YOUR GOAL:
Within these entries, which lines include the string "width"? Copy each one.

Collected data:
□ □ □
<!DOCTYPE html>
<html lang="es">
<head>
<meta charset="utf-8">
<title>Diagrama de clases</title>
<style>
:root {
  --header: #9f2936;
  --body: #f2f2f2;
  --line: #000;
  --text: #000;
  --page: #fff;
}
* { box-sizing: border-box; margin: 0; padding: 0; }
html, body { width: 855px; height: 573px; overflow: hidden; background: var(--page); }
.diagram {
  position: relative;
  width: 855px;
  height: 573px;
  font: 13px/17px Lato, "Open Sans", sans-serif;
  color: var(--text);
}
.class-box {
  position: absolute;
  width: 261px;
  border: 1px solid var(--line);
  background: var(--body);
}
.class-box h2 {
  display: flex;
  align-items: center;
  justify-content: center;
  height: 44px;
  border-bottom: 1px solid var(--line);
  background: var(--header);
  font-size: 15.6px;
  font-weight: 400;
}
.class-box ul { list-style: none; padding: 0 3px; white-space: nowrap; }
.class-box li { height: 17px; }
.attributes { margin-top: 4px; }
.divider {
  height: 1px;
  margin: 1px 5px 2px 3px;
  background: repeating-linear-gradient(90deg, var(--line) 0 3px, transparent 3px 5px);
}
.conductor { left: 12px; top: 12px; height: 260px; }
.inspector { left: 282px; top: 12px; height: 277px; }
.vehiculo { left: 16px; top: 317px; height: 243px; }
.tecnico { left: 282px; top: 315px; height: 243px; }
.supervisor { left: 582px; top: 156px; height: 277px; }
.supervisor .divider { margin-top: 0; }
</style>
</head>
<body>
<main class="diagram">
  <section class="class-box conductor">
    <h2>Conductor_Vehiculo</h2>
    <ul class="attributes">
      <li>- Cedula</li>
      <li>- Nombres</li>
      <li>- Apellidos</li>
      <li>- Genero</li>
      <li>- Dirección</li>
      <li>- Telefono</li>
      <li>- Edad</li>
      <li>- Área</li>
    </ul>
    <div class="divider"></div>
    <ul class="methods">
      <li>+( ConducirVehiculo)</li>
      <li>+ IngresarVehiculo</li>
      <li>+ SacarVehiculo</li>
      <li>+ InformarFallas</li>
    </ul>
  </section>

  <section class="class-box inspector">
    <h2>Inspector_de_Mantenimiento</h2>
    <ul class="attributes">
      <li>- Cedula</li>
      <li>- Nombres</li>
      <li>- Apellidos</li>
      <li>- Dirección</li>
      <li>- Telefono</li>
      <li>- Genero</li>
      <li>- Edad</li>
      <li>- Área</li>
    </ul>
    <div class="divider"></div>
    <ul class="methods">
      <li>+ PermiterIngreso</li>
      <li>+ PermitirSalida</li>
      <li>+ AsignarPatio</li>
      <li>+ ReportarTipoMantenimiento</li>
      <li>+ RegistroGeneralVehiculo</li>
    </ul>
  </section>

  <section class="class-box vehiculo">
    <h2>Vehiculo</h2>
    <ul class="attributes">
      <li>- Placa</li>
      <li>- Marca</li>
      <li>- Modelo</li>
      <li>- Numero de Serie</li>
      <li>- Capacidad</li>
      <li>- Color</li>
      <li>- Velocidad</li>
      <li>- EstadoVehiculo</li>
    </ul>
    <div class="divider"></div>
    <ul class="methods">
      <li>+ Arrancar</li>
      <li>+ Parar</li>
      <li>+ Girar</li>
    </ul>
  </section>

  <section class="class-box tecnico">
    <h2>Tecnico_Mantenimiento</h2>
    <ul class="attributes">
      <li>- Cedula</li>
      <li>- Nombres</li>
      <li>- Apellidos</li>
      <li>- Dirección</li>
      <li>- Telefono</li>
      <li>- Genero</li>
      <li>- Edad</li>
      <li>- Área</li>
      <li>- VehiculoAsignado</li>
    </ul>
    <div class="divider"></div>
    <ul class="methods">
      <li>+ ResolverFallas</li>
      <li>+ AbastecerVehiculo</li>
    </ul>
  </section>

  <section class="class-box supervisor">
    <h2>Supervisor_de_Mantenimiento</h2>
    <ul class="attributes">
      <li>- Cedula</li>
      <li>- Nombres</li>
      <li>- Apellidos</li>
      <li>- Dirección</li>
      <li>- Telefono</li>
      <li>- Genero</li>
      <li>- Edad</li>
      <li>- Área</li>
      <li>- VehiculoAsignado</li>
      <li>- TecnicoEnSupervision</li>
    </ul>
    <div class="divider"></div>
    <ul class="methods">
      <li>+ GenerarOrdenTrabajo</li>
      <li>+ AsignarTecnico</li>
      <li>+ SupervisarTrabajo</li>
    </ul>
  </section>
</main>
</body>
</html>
□ □ □
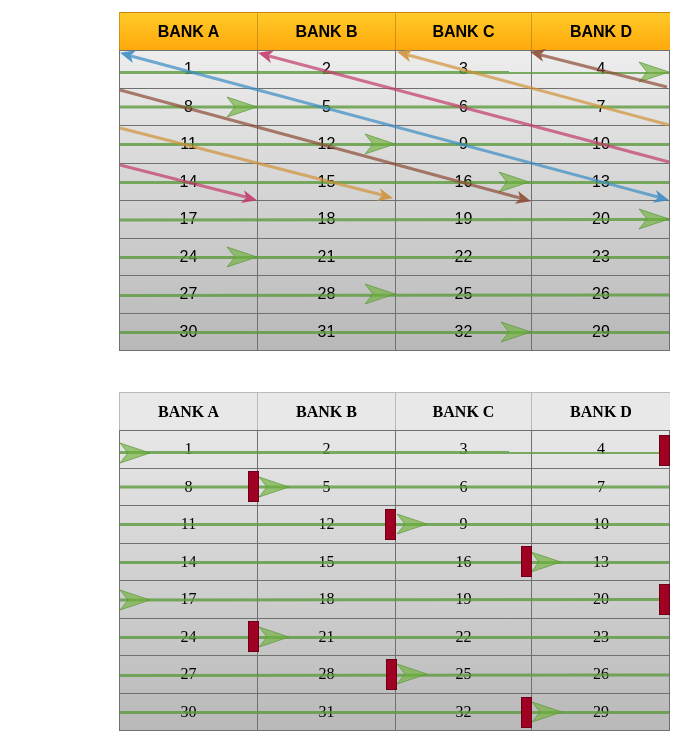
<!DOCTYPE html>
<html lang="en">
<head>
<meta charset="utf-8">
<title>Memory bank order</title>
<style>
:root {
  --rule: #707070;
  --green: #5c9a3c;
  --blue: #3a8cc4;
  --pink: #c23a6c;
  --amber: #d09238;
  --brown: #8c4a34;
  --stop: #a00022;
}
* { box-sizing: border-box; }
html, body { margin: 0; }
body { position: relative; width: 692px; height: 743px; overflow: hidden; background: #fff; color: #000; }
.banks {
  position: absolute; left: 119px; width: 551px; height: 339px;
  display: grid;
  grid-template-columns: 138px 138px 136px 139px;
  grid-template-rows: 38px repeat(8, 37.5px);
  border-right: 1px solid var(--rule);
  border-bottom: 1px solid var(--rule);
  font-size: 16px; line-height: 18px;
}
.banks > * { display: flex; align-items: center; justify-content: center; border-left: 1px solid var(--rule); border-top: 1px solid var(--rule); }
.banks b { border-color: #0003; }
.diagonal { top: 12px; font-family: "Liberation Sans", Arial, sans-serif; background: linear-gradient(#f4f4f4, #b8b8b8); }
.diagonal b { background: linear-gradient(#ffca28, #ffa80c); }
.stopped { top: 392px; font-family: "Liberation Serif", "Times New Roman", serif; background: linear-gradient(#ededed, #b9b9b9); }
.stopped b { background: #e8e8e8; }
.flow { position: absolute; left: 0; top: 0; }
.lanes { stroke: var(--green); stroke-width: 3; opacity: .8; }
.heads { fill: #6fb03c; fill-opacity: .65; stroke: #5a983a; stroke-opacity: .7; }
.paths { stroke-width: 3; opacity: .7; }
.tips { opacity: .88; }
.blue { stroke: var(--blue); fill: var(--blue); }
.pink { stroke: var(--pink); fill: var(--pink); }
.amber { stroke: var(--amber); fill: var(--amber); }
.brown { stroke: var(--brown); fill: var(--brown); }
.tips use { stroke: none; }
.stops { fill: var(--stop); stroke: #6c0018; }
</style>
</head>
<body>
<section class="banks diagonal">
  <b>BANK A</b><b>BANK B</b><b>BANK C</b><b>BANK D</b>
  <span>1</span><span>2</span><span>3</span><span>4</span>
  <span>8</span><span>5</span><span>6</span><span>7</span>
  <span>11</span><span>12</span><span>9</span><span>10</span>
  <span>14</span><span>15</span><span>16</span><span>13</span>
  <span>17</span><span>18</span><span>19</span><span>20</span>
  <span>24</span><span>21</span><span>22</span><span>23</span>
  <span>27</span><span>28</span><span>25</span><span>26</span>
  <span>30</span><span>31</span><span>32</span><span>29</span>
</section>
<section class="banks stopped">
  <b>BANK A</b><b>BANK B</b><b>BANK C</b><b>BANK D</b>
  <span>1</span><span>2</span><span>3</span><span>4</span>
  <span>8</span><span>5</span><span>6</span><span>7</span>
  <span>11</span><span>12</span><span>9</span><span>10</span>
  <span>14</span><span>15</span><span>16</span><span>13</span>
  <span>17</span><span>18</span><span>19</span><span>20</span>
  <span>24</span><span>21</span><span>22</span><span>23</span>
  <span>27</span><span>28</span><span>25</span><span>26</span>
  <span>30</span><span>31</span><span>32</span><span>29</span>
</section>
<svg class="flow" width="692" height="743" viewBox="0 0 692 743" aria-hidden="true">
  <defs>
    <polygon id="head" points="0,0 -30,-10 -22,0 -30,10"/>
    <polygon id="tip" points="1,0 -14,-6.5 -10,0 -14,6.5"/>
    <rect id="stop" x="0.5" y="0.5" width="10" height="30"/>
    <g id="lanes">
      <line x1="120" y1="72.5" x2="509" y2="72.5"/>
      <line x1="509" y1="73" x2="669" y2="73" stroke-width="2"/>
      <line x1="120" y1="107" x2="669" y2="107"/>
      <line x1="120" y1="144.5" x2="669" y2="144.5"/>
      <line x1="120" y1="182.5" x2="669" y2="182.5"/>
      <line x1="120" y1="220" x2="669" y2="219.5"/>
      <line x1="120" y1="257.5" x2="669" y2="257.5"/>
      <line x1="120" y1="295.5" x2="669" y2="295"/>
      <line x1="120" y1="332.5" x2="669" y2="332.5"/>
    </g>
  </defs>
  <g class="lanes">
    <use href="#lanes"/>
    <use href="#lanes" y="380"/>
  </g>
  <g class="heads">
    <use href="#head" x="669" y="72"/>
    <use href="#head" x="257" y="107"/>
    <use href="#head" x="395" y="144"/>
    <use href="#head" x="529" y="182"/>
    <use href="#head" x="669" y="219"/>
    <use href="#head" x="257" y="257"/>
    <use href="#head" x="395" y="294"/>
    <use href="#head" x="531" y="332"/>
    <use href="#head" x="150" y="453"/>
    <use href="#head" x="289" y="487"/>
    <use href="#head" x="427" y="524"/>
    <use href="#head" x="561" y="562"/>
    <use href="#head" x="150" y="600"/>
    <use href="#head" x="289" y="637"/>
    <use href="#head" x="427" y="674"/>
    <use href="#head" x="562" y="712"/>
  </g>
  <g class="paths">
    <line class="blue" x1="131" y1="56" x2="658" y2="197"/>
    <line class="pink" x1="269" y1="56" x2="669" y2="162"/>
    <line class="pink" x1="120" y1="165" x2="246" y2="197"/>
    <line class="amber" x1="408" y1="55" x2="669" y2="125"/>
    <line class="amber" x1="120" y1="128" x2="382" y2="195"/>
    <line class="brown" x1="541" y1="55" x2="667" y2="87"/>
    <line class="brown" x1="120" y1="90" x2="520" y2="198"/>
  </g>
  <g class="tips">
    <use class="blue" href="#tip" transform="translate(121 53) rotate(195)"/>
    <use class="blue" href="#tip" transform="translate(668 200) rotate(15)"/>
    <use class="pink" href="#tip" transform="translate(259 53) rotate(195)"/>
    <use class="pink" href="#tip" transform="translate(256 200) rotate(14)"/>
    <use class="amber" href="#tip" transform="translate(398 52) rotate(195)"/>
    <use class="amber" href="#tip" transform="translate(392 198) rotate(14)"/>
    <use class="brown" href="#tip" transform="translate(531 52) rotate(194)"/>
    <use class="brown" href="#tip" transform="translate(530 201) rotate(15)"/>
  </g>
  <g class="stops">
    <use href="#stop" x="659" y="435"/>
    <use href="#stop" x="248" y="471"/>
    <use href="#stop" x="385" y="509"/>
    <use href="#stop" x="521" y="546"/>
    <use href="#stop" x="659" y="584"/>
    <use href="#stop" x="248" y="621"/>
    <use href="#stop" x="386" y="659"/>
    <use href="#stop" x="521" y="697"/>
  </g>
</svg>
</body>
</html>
□ □ □
RESULT BELOW:
html, body { width: 855px; height: 573px; overflow: hidden; background: var(--page); }
  width: 855px;
  width: 261px;
body { position: relative; width: 692px; height: 743px; overflow: hidden; background: #fff; color: #000; }
  position: absolute; left: 119px; width: 551px; height: 339px;
.lanes { stroke: var(--green); stroke-width: 3; opacity: .8; }
.paths { stroke-width: 3; opacity: .7; }
<svg class="flow" width="692" height="743" viewBox="0 0 692 743" aria-hidden="true">
    <rect id="stop" x="0.5" y="0.5" width="10" height="30"/>
      <line x1="509" y1="73" x2="669" y2="73" stroke-width="2"/>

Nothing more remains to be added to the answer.